28 September 2007
By Rory MacLean
In the 60s and the 70s, America’s Baby Boomers, born in the post-war economic boom, began to rebel against the bourgeois complacency that had set in. Campuses were wracked by sit-ins, bra-burning pickets and antiwar demonstrations that have had consequences far beyond their place and time.
The Beats formed the vanguard of this rebellion. Best experienced in the alternatingly -- or even simultaneously -- nutty and dense poetry of Allen Ginsberg and Lawrence Ferlinghetti, Ken Kesey’s edgy, anti-establishment classic One Flew Over Cuckoo’s Nest, and Jack Kerouac’s charmingly neurotic On The Road that conveys a generation’s heady sense of new-found liberation, the Beats made the pursuit of self-knowledge to counter ‘spiritual emptiness’, hip.
Thus began another shopping spree to enrich the soul in the spiritual supermarkets of the East. Armed with plenty of luggage, charming naivety, and LSD, the first crop of dropouts set out via Istanbul, travelling overland through neighbouring Iran, Afghanistan, Pakistan and India, finally settling down, sometimes literally, in Nepal. Their default modes of transportation were decrepit buses with broken springs and iffy brakes, condemned vehicles meant to be flogged for a profit in Pakistan. “The secret for a successful trip was to get the passengers smoking chillum dope pipes before breakfast.” Not to mention the seats at back of the bus, joined together into a “love bunk.” The bus operator would take his vehicle around the European cities, stop at places frequented by the hippies, and shout, “Anyone for India?”
“Where’s you guys going?” the passengers would be asked by other hopeful hippies along the way. “Nirvana”, the passengers would reply. Dog-eared copies of Herman Hesse’s Siddhartha became their Lonely Planet, and kept alive their spiritual hunger through their tortuous jaunt. A generation was initiated into a life less ordinary with the seed mantra: ‘Turn on, tune in, drop out.’
MacLean, a Canadian travel writer, retraces this journey from Turkey to Nepal in a wispy account that even takes the trouble to think of big themes: What was the legacy of the hippies? Did they, by “vaunting their personal freedom”, start the Iranian revolution? The Khomeini-led Islamists grabbed power from the pro-West Shah to create one of the most rabid anti-West, anti-liberal regimes on earth. Did freedom forge its own shackles?
Fortuitously, in Istanbul, MacLean meets Penny, “an original flower girl”, once a sprite, now limping with a replaced hip, who takes him around the city on a there-are-places-I-remember tour. With indelible signs everywhere of the change that “the Intrepids” wrought in the face and pace of many an anonymous town and village, the reader shares MacLean’s excitement that he is on to something.

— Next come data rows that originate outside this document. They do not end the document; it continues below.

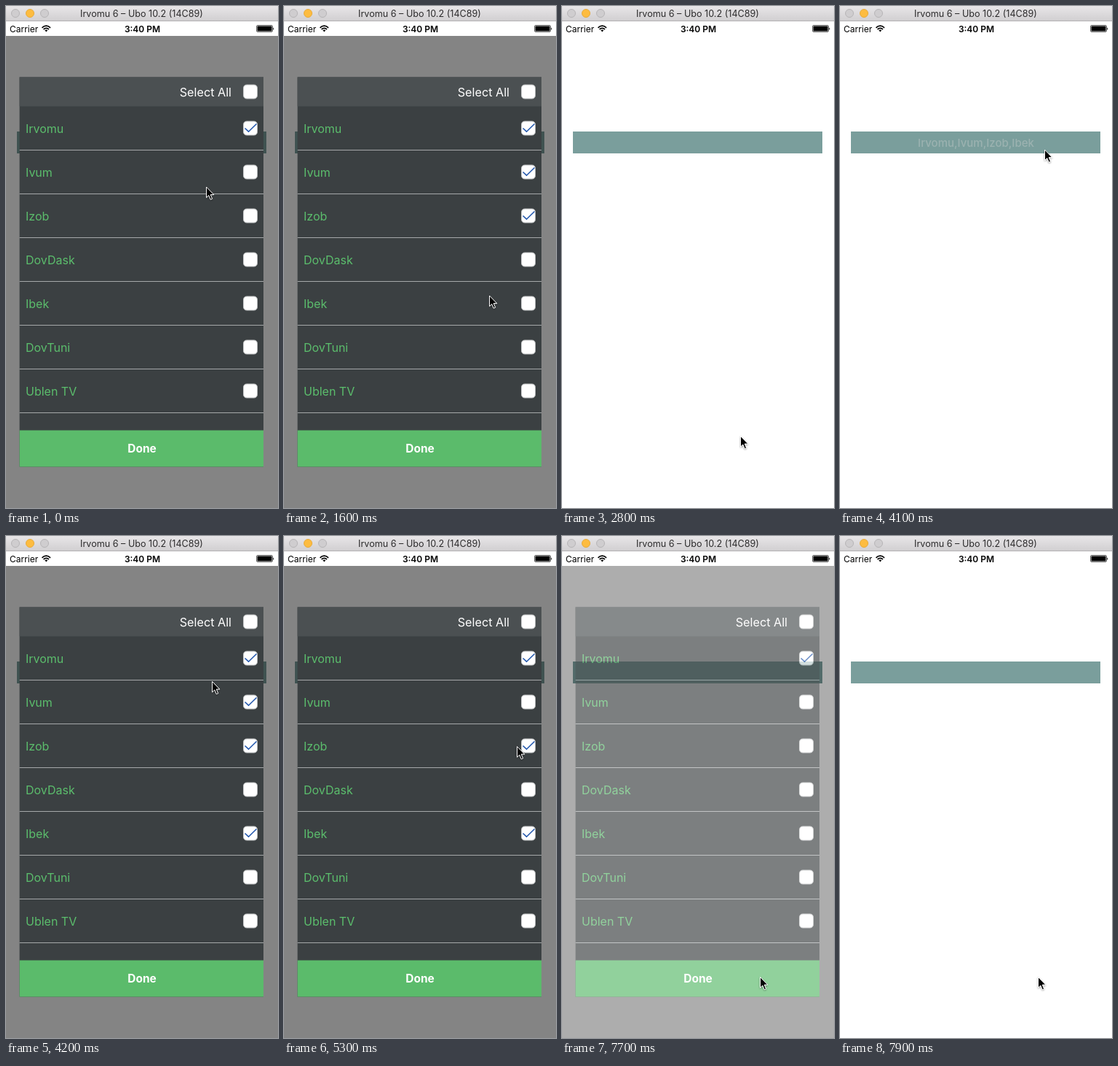
Write an HTML page that moves like this. It is 374x688 px and loops after 8 s.

```html
<!DOCTYPE html>
<html lang="en">
<head>
<meta charset="utf-8">
<title>Multi-select list</title>
<style>
  html, body { margin: 0; width: 100%; height: 100%; overflow: hidden; background: #fff; }
  svg { display: block; width: 100%; height: 100%; }
  text { font-family: Inter, Roboto, sans-serif; }
  .mid { text-anchor: middle; }
  .tick { fill: none; stroke: #2458ad; stroke-width: 1.6; }
  .box { fill: #fff; stroke: #c0c2c3; }
  .light { fill: #cfcdcf; stroke: #b7b5b7; }
</style>
</head>
<body>
<svg viewBox="0 0 374 688">
  <defs>
    <linearGradient id="bar" x2="0" y2="1">
      <stop stop-color="#e8e6e8"/>
      <stop offset="1" stop-color="#d1cfd1"/>
    </linearGradient>
    <filter id="shadow" x="-50%" y="-50%" width="200%" height="200%">
      <feDropShadow dx="0" dy="1" stdDeviation="1" flood-opacity=".4"/>
    </filter>
  </defs>

  <rect width="374" height="688" fill="#fff"/>
  <rect x="15" y="172" width="343" height="30" fill="#7a9e9c"/>
  <text id="summary" class="mid" x="187" y="192.5" font-size="15" font-weight="500"></text>

  <g id="modal">
    <rect y="41" width="374" height="647" opacity=".483"/>
    <rect x="18.6" y="97.5" width="335.4" height="534" fill="#3b4042"/>
    <rect x="18.6" y="97.5" width="335.4" height="40" fill="#4b5052"/>
    <text x="310" y="123.5" font-size="16.2" fill="#fff" text-anchor="end">Select All</text>
    <rect class="box" x="326.5" y="108" width="19" height="19" rx="4.5"/>
    <g id="rows"></g>
    <rect x="18.6" y="581.5" width="335.4" height="50" fill="#5bbb6b"/>
    <text class="mid" x="187" y="612" font-size="15.5" font-weight="700" fill="#fff">Done</text>
  </g>

  <rect width="374" height="20" fill="url(#bar)"/>
  <rect y="20" width="374" height="1" fill="#b3b1b3"/>
  <circle class="light" cx="13" cy="10" r="5.5"/>
  <circle cx="33" cy="10" r="5.5" fill="#fdbc40" stroke="#e8ab3a"/>
  <circle class="light" cx="53" cy="10" r="5.5"/>
  <text class="mid" x="186.5" y="15" font-size="12.6" fill="#2c2b2c">Irvomu 6 – Ubo 10.2 (14C89)</text>

  <rect y="21" width="374" height="20" fill="#fff"/>
  <text x="5" y="35.5" font-size="12">Carrier</text>
  <g fill="none" stroke="#000" stroke-width="1.7">
    <path d="M49.5 29.8q5.8-5.2 11.6 0M51.6 32q3.7-3.2 7.4 0"/>
    <path d="M53.3 33.3q2-1.6 4 0l-2 2.2z" fill="#000" stroke="none"/>
  </g>
  <text class="mid" x="187.5" y="35.5" font-size="12" font-weight="600">3:40 PM</text>
  <rect x="344.5" y="26.5" width="22" height="9" rx="1.5" fill="none" stroke="#000" stroke-width=".6"/>
  <rect x="345.5" y="27.5" width="20" height="7" rx=".6"/>
  <path d="M367.3 29.5q2 1.7 0 3.5z"/>

  <path id="cursor" d="M0 0V14.6L3.3 11.5L5.7 17.2L8.1 16.2L5.7 10.6H10.3Z"
        stroke="#fff" stroke-width="1" filter="url(#shadow)"/>
</svg>
<script>
const LOOP = 8000, STEP = 100, GLIDE = 700;
const $ = id => document.getElementById(id);

// Each item: label, then the times at which its tick flips.
const items = [
  { label: "Irvomu", on: true },
  { label: "Ivum", flips: [300, 5000] },
  { label: "Izob", flips: [900, 5400] },
  { label: "DovDask" },
  { label: "Ibek", flips: [1700, 6500] },
  { label: "DovTuni" },
  { label: "Ublen TV" }
];

// Places where the pointer comes to rest, with its time of arrival.
const stops = [
  { at: 0, x: 275.5, y: 248 },
  { at: 700, x: 283, y: 310 },
  { at: 1400, x: 282.5, y: 397 },
  { at: 2300, x: 245.5, y: 589.5 },
  { at: 3900, x: 281.5, y: 197 },
  { at: 4800, x: 319, y: 241 },
  { at: 5300, x: 320.5, y: 288.5 },
  { at: 6200, x: 321, y: 409 },
  { at: 6800, x: 293.5, y: 467 },
  { at: 7400, x: 272.5, y: 604.5 }
];

const clamp = k => Math.max(0, Math.min(1, k));
const ease = k => k * k * (3 - 2 * k);

// The pointer glides to each stop in the last moments before it is due.
function cursorAt(t) {
  const next = stops.findIndex(stop => stop.at > t);
  if (next < 0) return stops.at(-1);
  const from = stops[next - 1], to = stops[next];
  const duration = Math.min(GLIDE, to.at - from.at);
  const k = ease(clamp(1 - (to.at - t) / duration));
  return { x: from.x + (to.x - from.x) * k, y: from.y + (to.y - from.y) * k };
}

function modalOpacity(t) {
  const fadeOut = (start, end) => clamp((end - t) / (end - start));
  return t < 4200 ? fadeOut(2600, 2800) : fadeOut(7600, 7900);
}

const isOn = ({ on = false, flips = [] }, t) =>
  on !== (flips.filter(flip => flip <= t).length % 2 === 1);

$("rows").innerHTML = items.map(({ label }, i) => `
  <g transform="translate(0 ${137.5 + 60 * i})">
    <text x="27" y="36" font-size="16" fill="#5bbd6c">${label}</text>
    <rect class="box" x="326.5" y="20.5" width="19" height="19" rx="4.5"/>
    <path class="tick" d="M328.5 30l5 4.7L344.5 24"/>
    <rect x="18.6" y="59.5" width="335.4" height="1" fill="#a5a8a9"/>
  </g>`).join("");
const ticks = document.querySelectorAll(".tick");
$("summary").textContent = items.filter(item => isOn(item, 3000)).map(item => item.label).join(",");

function draw(now) {
  const t = Math.floor(now % LOOP / STEP) * STEP;
  const { x, y } = cursorAt(t);
  items.forEach((item, i) => ticks[i].style.display = isOn(item, t) ? "" : "none");
  $("modal").setAttribute("opacity", modalOpacity(t));
  $("summary").style.display = t >= 3000 && t < 4200 ? "" : "none";
  $("summary").setAttribute("fill", t < 4000 ? "#fff" : "#9bb2b0");
  $("cursor").setAttribute("transform", `translate(${x} ${y})`);
}

const start = performance.now();
function tick() {
  draw(performance.now() - start);
  requestAnimationFrame(tick);
}
tick();
</script>
</body>
</html>
```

Even in the black-hole of Iran, where time and history have lost their meaning, MacLean finds trenchant connections between the hippies and the country that blocked the hippie trail when it became a repressive theocracy in 1979. Here he meets tangy Laleh, who runs a private English language institute in Tehran; wears the veil “out of loyalty” to her parents, her society, her traditions; and holds protest sit-ins regularly with a duct-tape gag over her mouth at the university gates.
Later, at a party hosted by her brother to announce their imminent migration to France, women guests, Laleh included, slip off their chadors to reveal “skimpy miniskirts and teetering heels.” When the Janus-faced Laleh, the symbol of two Irans, admonishes the hippies and their counterculture for “the dislocation and the fragmentation” they have caused to the western societies, it imparts MacLean’s quest substance.
But only fleetingly. Magic Bus sputters as soon as it leaves the Iranian border. His grand project forgotten, MacLean seems content covering Afghanistan, Pakistan, India, and Nepal like any other foreign correspondent. If these places have changed, for better or worse, it is without a leg up from the Magic Bus passengers. MacLean settles for commonplace observations on, for example, the contrast between the modern and the eternal India, unable to appreciate the fact that India, like the big Leviathan, swallows everything -- even stoned hippies.
Sadly, in the end Magic Bus turns out to be a spaced out trip livened up with a sprinkling of apocryphal tales about a generation's yen for freedom, individuality, and doing one’s own thing. The flower-power generation's double-edged legacy, of self-seeking instant gratification and self-empowerment, remains as elusive as it is all-prevelant. Perhaps, MacLean was too distracted to notice it mocking him from the billboards of the Nescafes and the Benettons, who sell their wares to the world using its now chic aspirations.